Researchers should expect that the results obtained through any search engine's API will rarely be identical to what the general WUI user sees. This especially impacts applications where recall is important. But some APIs perform better in certain categories as we have summarized in Table 2. MSN appears to have the most synchronized interfaces overall.
|Type||Most synched||Least synched|
|Search for popular terms||MSN|
|Search for CS terms||MSN||Yahoo|
|Pages indexed per website||MSN|
We have shown that all three search engines provide nearly synchronized changes in their results each day, and the API results are most similar to the WUI results on the same day. Therefore we conclude that the APIs are not serving from an older index. It is possible though that Google and Yahoo are serving from a smaller index; both WUIs consistently report total results that are higher than the APIs (of course we cannot directly verify these estimates, and Google adds 'supplemental results' to their WUI results). Yahoo's WUI consistently reports larger backlink counts, and Google's WUI consistently reports larger website page counts. To give a more definitive answer, we suggest a future experiment that randomly samples from each corpus and compares the overlap .
On December 20, 2006, Google announced they were beginning to deprecate their SOAP API in favor of an AJAX API, a move which may require researchers to readopt old screen-scraping methods. Despite this setback, it is our hope that commercial search engines will make a committed effort to provide more synchronized interfaces for the academic community in the future.
 J. Bar-Ilan, M. Mat-Hassan, and M. Levene. Methods for comparing rankings of search engine results. Computer Networks, 50(10):1448-1463, July 2006.
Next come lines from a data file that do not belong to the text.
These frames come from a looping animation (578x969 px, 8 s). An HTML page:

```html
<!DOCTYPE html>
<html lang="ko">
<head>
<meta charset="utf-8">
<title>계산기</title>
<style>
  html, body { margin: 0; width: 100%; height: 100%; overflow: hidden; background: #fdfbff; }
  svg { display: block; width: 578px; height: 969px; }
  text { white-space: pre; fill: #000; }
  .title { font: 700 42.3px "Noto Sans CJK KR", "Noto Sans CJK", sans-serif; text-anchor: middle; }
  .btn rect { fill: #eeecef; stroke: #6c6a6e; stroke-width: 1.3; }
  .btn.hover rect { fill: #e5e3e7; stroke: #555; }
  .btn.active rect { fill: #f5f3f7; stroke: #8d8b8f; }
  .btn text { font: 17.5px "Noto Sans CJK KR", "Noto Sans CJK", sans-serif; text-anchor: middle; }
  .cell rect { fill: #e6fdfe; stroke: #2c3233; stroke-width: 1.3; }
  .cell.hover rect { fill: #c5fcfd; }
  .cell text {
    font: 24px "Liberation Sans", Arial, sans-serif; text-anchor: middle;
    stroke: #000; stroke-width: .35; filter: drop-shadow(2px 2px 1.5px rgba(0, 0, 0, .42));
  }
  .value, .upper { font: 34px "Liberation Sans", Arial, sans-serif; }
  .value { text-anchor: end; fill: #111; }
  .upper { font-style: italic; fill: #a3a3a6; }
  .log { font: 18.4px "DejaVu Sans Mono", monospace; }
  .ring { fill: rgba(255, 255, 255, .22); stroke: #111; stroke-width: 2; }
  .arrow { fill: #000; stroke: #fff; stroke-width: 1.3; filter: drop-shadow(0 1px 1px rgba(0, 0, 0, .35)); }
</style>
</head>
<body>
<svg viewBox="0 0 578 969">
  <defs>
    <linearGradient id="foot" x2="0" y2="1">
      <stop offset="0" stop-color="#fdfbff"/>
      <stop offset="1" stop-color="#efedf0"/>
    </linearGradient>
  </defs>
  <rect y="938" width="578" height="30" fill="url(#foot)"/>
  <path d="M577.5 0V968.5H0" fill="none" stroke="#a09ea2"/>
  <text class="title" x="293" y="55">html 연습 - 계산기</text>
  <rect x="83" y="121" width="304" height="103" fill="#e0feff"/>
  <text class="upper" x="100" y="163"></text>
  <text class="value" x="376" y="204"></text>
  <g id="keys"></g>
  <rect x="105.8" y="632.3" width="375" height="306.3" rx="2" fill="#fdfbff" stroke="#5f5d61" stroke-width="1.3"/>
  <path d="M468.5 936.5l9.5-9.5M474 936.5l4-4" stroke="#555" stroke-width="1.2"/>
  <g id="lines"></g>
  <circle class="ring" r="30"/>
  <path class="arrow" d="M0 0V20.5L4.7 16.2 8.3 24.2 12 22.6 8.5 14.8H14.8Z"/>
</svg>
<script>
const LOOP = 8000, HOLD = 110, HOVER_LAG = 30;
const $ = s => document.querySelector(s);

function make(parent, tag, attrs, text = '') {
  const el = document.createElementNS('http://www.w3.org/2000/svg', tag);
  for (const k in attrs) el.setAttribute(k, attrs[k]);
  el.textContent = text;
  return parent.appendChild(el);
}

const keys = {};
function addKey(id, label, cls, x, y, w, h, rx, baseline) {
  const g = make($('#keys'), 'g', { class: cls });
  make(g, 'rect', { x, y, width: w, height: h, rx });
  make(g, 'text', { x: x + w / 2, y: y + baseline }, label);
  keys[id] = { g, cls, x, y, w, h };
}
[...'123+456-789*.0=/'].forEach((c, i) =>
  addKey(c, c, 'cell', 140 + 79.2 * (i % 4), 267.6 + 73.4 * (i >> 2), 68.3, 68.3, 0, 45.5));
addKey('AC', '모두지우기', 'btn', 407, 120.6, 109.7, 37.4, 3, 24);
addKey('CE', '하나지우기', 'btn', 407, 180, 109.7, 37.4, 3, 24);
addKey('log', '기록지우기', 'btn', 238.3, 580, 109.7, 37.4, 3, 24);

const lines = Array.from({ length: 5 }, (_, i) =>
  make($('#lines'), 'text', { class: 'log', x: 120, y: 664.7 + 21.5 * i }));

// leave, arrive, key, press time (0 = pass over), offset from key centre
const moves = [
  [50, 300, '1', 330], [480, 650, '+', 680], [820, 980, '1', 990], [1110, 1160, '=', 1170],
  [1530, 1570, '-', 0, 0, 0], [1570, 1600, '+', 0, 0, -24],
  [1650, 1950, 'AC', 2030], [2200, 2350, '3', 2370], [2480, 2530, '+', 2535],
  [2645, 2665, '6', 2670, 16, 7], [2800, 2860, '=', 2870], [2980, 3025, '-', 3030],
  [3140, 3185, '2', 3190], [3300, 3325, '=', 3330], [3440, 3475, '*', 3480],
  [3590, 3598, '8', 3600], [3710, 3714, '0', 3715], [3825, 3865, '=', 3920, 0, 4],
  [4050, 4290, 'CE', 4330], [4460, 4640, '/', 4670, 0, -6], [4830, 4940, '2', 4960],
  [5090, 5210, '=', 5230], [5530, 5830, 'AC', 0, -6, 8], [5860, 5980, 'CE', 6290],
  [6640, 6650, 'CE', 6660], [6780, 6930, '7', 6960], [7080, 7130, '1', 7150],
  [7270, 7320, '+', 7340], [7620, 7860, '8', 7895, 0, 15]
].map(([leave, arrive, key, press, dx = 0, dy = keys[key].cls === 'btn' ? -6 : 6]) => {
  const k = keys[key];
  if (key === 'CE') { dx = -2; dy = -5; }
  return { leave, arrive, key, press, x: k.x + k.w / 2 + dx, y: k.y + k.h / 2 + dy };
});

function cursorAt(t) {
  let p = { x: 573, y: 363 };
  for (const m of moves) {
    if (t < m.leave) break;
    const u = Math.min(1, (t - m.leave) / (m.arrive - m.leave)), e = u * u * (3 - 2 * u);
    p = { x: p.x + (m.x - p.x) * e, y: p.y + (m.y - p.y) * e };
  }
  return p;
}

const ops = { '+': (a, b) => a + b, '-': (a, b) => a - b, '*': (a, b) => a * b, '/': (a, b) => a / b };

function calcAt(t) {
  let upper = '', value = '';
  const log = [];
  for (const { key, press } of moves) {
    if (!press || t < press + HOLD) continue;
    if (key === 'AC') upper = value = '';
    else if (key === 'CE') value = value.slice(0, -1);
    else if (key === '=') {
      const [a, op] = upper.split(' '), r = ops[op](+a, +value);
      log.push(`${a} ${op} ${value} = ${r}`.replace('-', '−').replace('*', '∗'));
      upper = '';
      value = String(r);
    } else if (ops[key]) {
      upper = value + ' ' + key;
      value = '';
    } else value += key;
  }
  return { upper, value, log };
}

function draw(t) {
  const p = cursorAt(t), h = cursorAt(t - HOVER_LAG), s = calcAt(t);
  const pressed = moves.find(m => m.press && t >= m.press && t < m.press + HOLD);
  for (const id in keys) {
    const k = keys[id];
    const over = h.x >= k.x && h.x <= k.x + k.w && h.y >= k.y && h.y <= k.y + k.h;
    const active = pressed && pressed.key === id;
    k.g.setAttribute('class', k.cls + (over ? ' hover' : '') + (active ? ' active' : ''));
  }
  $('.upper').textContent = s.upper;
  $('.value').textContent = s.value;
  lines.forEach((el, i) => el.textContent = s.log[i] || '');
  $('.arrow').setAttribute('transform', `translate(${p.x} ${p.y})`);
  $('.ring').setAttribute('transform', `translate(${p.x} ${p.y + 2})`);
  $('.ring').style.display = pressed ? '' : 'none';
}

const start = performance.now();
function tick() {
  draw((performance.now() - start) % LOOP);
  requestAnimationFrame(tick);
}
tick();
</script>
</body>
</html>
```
 Z. Bar-Yossef and M. Gurevich. Random sampling from a search engine's index. In Proceedings of WWW '06, pages 367-376, 2006.
 R. Fagin, R. Kumar, and D. Sivakumar. Comparing top k lists. SIAM Journal on Discrete Mathematics, 17(1):134-160, 2003.
 P. Mayr and F. Tosques. Google Web APIs - an instrument for webometric analyses? In Proceedings of ISSI 2005, 2005.
 M. Thelwall. Can the Web give useful information about commercial uses of scientific research? Online Information Review, 28:120-130, 2004.